- Activity
Search the records for "path" and copy each line that holds it.

The records: Begin

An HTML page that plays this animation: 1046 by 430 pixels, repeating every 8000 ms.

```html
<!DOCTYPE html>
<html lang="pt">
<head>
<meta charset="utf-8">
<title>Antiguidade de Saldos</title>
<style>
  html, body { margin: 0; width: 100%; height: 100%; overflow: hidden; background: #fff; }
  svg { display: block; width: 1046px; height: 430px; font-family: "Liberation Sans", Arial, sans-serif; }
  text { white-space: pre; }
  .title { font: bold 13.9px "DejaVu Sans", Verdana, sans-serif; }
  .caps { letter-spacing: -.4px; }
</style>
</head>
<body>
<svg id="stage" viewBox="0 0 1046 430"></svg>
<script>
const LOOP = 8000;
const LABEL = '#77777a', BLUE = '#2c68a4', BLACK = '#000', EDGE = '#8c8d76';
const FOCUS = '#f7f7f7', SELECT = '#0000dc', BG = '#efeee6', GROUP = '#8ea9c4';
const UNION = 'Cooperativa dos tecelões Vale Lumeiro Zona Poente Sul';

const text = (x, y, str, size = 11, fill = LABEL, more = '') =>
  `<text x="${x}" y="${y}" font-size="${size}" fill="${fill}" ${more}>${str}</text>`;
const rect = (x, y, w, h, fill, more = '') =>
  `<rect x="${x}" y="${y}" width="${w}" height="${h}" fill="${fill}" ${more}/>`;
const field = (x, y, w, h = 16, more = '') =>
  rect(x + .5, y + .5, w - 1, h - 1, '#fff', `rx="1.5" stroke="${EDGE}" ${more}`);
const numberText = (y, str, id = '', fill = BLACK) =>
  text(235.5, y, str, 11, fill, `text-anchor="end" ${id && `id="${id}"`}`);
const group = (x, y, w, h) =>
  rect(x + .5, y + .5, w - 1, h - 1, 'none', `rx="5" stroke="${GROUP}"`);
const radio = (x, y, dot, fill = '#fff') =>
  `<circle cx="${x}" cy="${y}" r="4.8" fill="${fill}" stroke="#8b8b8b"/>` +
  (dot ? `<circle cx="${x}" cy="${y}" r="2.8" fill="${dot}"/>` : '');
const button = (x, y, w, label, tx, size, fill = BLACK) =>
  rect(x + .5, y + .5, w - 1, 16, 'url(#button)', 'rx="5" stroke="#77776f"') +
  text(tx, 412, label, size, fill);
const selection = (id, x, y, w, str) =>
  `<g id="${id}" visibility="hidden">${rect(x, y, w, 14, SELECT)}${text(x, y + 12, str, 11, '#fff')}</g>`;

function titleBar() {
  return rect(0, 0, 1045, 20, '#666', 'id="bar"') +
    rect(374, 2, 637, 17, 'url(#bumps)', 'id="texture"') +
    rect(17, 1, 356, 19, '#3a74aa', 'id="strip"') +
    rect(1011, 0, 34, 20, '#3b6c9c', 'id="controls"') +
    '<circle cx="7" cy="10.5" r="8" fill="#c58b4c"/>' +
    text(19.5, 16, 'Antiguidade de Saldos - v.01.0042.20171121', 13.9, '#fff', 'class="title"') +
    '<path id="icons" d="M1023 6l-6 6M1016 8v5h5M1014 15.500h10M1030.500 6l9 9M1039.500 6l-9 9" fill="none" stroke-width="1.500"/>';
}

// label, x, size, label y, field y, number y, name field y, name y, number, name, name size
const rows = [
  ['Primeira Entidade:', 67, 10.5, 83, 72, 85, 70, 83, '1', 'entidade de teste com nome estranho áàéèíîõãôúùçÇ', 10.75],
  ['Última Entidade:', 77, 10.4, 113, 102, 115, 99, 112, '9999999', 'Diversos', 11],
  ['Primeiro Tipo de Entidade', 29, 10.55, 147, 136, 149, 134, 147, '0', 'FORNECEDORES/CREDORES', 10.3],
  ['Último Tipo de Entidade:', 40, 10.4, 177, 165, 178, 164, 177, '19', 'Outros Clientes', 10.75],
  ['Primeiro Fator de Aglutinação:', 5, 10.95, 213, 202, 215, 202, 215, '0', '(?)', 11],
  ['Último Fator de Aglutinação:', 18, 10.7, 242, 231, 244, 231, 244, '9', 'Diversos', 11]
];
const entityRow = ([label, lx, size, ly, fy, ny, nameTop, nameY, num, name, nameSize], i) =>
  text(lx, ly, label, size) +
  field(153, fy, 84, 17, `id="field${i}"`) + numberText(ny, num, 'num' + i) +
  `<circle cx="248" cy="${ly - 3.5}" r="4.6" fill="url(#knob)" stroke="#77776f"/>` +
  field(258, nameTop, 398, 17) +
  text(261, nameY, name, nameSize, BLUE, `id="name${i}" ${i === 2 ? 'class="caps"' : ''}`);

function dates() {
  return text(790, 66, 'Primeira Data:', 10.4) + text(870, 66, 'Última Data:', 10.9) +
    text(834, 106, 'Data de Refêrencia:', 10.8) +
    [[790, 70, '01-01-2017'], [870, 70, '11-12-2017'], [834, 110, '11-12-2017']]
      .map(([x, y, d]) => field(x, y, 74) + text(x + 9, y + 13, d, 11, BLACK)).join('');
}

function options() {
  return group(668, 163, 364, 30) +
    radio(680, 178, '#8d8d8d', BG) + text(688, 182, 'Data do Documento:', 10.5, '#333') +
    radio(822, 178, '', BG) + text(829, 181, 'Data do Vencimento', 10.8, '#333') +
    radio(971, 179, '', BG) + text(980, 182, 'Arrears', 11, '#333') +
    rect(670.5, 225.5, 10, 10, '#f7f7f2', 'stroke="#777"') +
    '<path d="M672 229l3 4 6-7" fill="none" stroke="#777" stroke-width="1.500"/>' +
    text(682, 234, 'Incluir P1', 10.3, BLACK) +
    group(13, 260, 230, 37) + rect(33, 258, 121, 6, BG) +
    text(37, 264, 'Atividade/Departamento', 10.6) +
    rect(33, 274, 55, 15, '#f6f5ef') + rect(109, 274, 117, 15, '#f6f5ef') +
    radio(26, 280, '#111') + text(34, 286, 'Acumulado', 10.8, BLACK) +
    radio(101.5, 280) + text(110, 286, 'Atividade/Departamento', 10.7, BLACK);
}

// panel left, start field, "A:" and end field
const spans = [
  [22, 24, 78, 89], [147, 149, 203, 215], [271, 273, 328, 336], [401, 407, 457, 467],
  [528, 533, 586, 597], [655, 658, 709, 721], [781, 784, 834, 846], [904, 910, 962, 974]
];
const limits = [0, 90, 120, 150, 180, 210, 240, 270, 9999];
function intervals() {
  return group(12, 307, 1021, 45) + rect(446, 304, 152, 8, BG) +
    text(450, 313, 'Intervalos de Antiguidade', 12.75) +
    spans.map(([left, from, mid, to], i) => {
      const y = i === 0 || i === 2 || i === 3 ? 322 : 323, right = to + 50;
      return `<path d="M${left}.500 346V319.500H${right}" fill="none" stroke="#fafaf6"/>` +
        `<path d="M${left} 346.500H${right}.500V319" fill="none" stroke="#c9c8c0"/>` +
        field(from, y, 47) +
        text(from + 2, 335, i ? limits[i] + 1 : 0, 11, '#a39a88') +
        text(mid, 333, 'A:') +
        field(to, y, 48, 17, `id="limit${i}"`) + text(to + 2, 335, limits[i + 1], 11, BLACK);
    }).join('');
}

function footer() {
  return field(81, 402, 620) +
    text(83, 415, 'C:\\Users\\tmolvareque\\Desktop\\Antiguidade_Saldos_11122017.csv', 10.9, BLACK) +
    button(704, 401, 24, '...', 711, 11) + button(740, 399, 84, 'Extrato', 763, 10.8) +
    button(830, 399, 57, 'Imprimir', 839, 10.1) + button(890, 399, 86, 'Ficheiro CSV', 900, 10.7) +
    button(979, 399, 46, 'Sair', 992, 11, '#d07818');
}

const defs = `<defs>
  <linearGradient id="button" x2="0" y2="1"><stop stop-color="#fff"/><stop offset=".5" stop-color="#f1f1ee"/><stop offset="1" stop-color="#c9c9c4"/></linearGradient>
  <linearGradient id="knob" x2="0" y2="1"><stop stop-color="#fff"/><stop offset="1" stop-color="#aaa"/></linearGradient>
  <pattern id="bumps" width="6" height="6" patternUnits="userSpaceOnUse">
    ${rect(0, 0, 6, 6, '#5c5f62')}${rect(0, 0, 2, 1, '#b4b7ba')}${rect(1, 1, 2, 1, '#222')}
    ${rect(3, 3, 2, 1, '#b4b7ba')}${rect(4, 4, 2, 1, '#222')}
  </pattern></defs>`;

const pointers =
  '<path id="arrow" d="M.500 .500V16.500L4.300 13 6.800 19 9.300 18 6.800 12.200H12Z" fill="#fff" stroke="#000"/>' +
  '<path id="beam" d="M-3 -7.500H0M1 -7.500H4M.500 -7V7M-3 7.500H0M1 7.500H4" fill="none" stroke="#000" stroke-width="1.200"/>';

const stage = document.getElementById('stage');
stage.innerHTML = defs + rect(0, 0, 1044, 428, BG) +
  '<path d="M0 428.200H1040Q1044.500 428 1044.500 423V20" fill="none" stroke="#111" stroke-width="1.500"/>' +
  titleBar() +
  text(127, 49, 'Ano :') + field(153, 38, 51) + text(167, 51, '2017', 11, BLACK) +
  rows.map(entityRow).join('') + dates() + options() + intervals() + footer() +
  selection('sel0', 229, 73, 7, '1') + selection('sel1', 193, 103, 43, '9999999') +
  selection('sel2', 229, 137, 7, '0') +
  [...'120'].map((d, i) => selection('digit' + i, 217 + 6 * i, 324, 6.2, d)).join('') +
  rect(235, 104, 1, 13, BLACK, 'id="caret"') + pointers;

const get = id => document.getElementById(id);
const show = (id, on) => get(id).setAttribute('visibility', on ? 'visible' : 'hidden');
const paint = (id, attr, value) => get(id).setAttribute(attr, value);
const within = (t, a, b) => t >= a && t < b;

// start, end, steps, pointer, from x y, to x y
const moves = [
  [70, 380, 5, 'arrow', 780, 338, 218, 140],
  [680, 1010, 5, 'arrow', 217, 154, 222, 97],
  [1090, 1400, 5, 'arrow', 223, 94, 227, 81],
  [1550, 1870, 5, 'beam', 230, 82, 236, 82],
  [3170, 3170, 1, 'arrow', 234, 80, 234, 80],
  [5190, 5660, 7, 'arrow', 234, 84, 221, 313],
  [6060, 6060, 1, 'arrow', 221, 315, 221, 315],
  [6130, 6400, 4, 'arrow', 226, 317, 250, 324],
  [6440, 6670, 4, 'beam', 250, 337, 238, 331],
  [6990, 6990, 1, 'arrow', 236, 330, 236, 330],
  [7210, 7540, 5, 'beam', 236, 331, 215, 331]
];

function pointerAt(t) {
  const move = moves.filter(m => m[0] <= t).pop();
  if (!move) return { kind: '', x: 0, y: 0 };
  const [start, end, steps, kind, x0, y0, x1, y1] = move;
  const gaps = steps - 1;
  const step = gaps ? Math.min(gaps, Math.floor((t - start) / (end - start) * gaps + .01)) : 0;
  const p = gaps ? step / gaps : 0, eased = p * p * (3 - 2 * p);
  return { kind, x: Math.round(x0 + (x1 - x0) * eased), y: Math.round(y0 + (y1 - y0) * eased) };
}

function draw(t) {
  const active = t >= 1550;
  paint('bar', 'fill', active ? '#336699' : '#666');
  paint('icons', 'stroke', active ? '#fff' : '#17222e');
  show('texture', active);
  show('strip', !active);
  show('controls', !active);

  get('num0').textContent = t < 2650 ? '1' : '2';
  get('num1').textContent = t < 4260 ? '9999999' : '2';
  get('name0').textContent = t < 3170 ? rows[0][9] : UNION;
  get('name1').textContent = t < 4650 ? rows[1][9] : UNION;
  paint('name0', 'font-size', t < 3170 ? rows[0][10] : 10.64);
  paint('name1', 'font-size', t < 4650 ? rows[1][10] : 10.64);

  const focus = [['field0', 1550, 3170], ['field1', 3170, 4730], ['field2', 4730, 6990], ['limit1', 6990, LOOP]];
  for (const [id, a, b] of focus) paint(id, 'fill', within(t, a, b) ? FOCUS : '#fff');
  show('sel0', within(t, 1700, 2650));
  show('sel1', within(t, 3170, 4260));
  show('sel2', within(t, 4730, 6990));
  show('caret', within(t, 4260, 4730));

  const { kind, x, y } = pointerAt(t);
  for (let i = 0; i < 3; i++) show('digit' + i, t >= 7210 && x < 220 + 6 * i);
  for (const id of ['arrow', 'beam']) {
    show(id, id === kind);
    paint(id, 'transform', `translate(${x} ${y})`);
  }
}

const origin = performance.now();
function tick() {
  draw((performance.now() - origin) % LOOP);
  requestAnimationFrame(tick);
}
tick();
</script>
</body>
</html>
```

The records: End

- Task response
    '<path id="icons" d="M1023 6l-6 6M1016 8v5h5M1014 15.500h10M1030.500 6l9 9M1039.500 6l-9 9" fill="none" stroke-width="1.500"/>';
    '<path d="M672 229l3 4 6-7" fill="none" stroke="#777" stroke-width="1.500"/>' +
      return `<path d="M${left}.500 346V319.500H${right}" fill="none" stroke="#fafaf6"/>` +
        `<path d="M${left} 346.500H${right}.500V319" fill="none" stroke="#c9c8c0"/>` +
  '<path id="arrow" d="M.500 .500V16.500L4.300 13 6.800 19 9.300 18 6.800 12.200H12Z" fill="#fff" stroke="#000"/>' +
  '<path id="beam" d="M-3 -7.500H0M1 -7.500H4M.500 -7V7M-3 7.500H0M1 7.500H4" fill="none" stroke="#000" stroke-width="1.200"/>';
  '<path d="M0 428.200H1040Q1044.500 428 1044.500 423V20" fill="none" stroke="#111" stroke-width="1.500"/>' +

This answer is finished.